The Church of England has voted to allow women to become bishops for the first time in its history.
Its ruling General Synod gave approval to legislation introducing the change by the required two-thirds majority.
A previous vote in 2012 was backed by the Houses of Bishops and Clergy but blocked by traditionalist lay members.
The Archbishop of Canterbury Justin Welby said he was "delighted" but some opponents said they were unconvinced by the concessions offered to them.
The crucial vote in the House of Laity went 152 in favour, 45 against, and there were five abstentions. In November 2012 the change was derailed by just six votes cast by the lay members.
In the house of Bishops, 37 were in favour, two against, and there was one abstention. The House of Clergy voted 162 in favour, 25 against and there were four abstentions.
By Robert Pigott, religious affairs correspondent, BBC News
It is hard to exaggerate the significance of today's decision at the York Synod.
It breaks a hitherto unbroken tradition of exclusively male bishops inherited from the first Christians almost 2,000 years ago.
Some Anglicans see it as a "cosmic shift" - arguing that the Church's theology has been changed by its acceptance that men and women are equally eligible to lead and teach Christianity.
With the decision, the Church is acknowledging the importance secular society places on equality, signalling that it wants to end its isolation from the lives of the people it serves.
The legislation leaves traditionalists relying largely on the goodwill and generosity of future women bishops, a source of anxiety for many, but heralded by some as a sign of a new culture of trust and co-operation in the Church.
With the even more divisive issue of sexuality on the horizon, the Church will need that culture as never before.
Before he announced the vote, the Archbishop of York John Sentamu, asked for the result to be met "with restraint and sensitivity". But there was a flurry of cheers when it was announced.
The result overturned centuries of tradition in a Church that has been deeply divided over the issue.
It comes more than 20 years after women were first allowed to become priests. More than one-in-five of priests in the church are now female.
The motion will now go before Parliament's ecclesiastical committee, which examines measures from the Synod. The Synod would then meet again on 17 November to formally declare that women can be bishops.
The first woman bishop could potentially be appointed by the end of the year.
The vote followed after almost five hours of debate at the University of York.
The Dean of Salisbury, the Very Reverend June Osborne, said it was a "historic day".
She told the BBC: "I don't think you can overstate the fact that the Church of England allowing women to take up the role of bishop is going to change the Church.

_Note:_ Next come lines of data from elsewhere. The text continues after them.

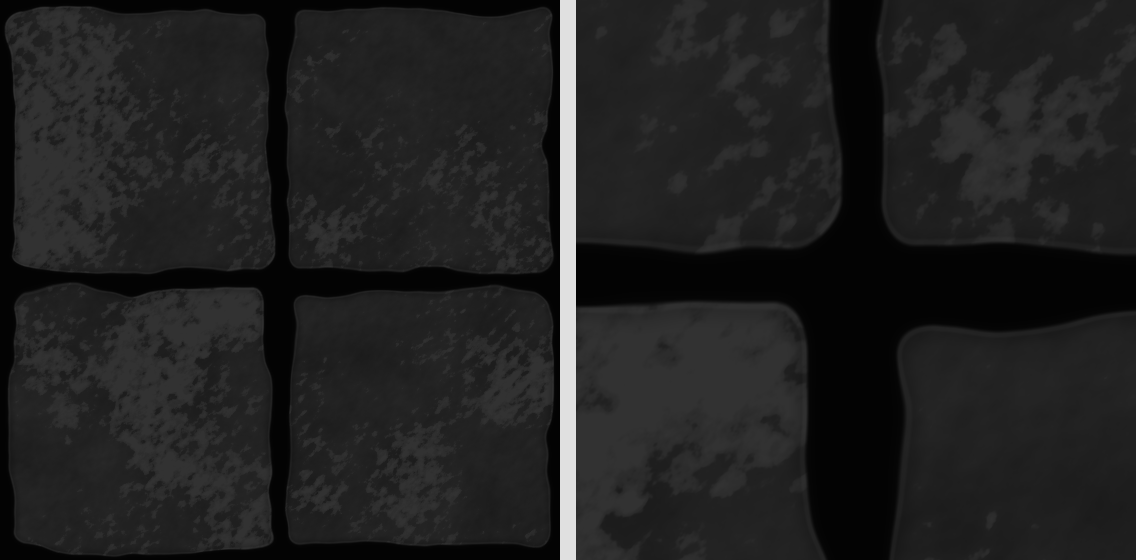
Left: the whole. Right: its middle third, enlarged.
This texture is drawn by a Shadertoy shader. Its source:

```glsl
// Dark worn stone tiles in a square grid, parted by black joints.
// Each tile is a rounded box whose edge is bent by noise; the pale wear
// is fine slanted flecks gathered into broad patches, new for every tile.

#define TILES 2.0          // repeats across and down
#define HALF_SIZE 0.463    // half width of a tile, in cells
#define CORNER 0.05        // corner radius, in cells
#define WOBBLE 0.05        // strength of the uneven edge
#define PATCH_SCALE 3.2    // broad wear patches per cell
#define FLECK_SCALE 30.0   // fine flecks per cell
#define WEAR_LEVEL 0.10    // higher leaves less wear
#define JOINT_COLOR vec3(0.010)
#define STONE_COLOR vec3(0.130)
#define WORN_COLOR vec3(0.196)

float hash(vec2 p) {
    return fract(sin(dot(p, vec2(127.1, 311.7))) * 43758.545);
}

float noise(vec2 p) {
    vec2 i = floor(p), f = fract(p);
    f = f * f * (3.0 - 2.0 * f);
    return mix(mix(hash(i), hash(i + vec2(1, 0)), f.x),
               mix(hash(i + vec2(0, 1)), hash(i + vec2(1, 1)), f.x), f.y);
}

// Layered noise, turned between octaves to hide the lattice
float fbm(vec2 p) {
    float sum = 0.0, amp = 0.5;
    for (int i = 0; i < 4; i++) {
        sum += amp * noise(p);
        p = mat2(1.6, 1.2, -1.2, 1.6) * p + 7.3;
        amp *= 0.5;
    }
    return sum / 0.9375;
}

float roundedBox(vec2 p, float halfSize, float radius) {
    vec2 q = abs(p) - halfSize + radius;
    return length(max(q, 0.0)) + min(max(q.x, q.y), 0.0) - radius;
}

// Signed distance to the uneven outline of a tile
float tileDistance(vec2 p, vec2 seed) {
    vec2 s = p + seed;
    vec2 bend = vec2(noise(s * 5.0), noise(s * 5.0 + 31.7)) - 0.5;
    vec2 chip = vec2(noise(s * 15.0 + 11.3), noise(s * 15.0 + 53.9)) - 0.5;
    return roundedBox(p + WOBBLE * (bend + 0.3 * chip), HALF_SIZE, CORNER);
}

vec3 stone(vec2 p) {
    // Flecks are stretched along a diagonal
    vec2 slanted = vec2(p.x + p.y, 1.5 * (p.y - p.x)) * 0.75;
    float fleck = fbm(slanted * FLECK_SCALE) - 0.5;
    float broad = fbm(p * PATCH_SCALE + 4.7) - 0.5;
    float wear = 1.2 * broad + 0.85 * fleck - WEAR_LEVEL;

    // Soft clouding below, pale flecks on top
    float cloud = fbm(p * 6.0 + 19.1) - 0.5;
    vec3 color = STONE_COLOR * (1.0 + 0.35 * cloud + 0.22 * fleck);
    float cover = 0.65 * smoothstep(-0.05, 0.07, wear)
                + 0.35 * smoothstep(0.05, 0.25, wear);
    return mix(color, WORN_COLOR, cover);
}

void mainImage(out vec4 fragColor, in vec2 fragCoord) {
    vec2 grid = fragCoord / iResolution.xy * TILES;
    vec2 id = floor(grid);
    vec2 p = fract(grid) - 0.5;
    vec2 seed = id * vec2(17.3, 23.9) + 3.1;
    float d = tileDistance(p, seed);

    // Dim border just inside the edge, with a thin lighter rim
    vec3 color = stone(p + seed);
    color *= mix(0.82, 1.0, smoothstep(0.0, 0.03, -d));
    color += 0.025 * (1.0 - smoothstep(0.001, 0.005, abs(d + 0.004)));

    // Joint, with a faint glow beside the tile
    vec3 joint = JOINT_COLOR + 0.02 * exp(-max(d, 0.0) * 160.0);
    float soft = max(TILES / iResolution.y, 0.003);
    color = mix(color, joint, smoothstep(-soft, soft, d));
    fragColor = vec4(color, 1.0);
}
```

"I think it's going to change our society as well because it's one more step in accepting that women are really and truly equal in spiritual authority, as well as in leadership in society."
The Reverend Lindsay Southern, from the parish of Catterick with Tunstall, North Yorkshire, said "it's been a really long journey but we were so pleased with the graciousness of the Synod debate".
But Lorna Ashworth, a lay member of the Synod who voted against women becoming bishops, suggested it was "not going to be a smooth road ahead".
She said she had no plans to "run away" from the Church but predicted there could be "difficulties" in a number of areas, such as those involving new priests opposed to the changes.
Another lay member, Susie Leafe, director of the conservative evangelical group Reform, said she was "very disappointed" by the vote.
"There is still at least a quarter of the Church for whom this package does not provide for their theological convictions," she said.
The motion had the backing of the Archbishop of Canterbury and Prime Minister David Cameron.
Speaking in the debate, Archbishop Welby said Church of England bishops were committed to meeting their needs should the legislation be passed.
It contained concessions for those parishes that continue to object to the appointment of a women bishop - giving them the right to ask for a male alternative and to take disputes to an independent arbitrator.
In a statement issued by Lambeth Palace later, Archbishop Welby said: "Today marks the start of a great adventure of seeking mutual flourishing while still, in some cases disagreeing. The challenge for us will be for the church to model good disagreement and to continue to demonstrate love for those who disagree on theological grounds."
The Archbishop of York said it was a "momentous day".
He said: "Generations of women have served the Lord faithfully in the Church of England for centuries. It is a moment of joy today: the office of Bishop is open to them."
Mr Cameron said it was a "great day for the Church and for equality".
And writing on Twitter, Deputy Prime Minister Nick Clegg praised Archbishop Welby's "leadership" on securing the Yes vote, adding that it was a "big moment" for the Church of England.
Labour leader Ed Miliband said it was "wonderful news".
But Prebendary David Houlding, a member of the Catholic Group on the General Synod, who voted against the legislation, expressed concerns at the potential impact the result could have on relations with the Catholic Church.
The Anglican Communion has the largest Christian denomination in Britain and a presence in more than 160 countries. Women bishops are already in office in a number of provinces including the US, Canada, South Africa, Australia and New Zealand.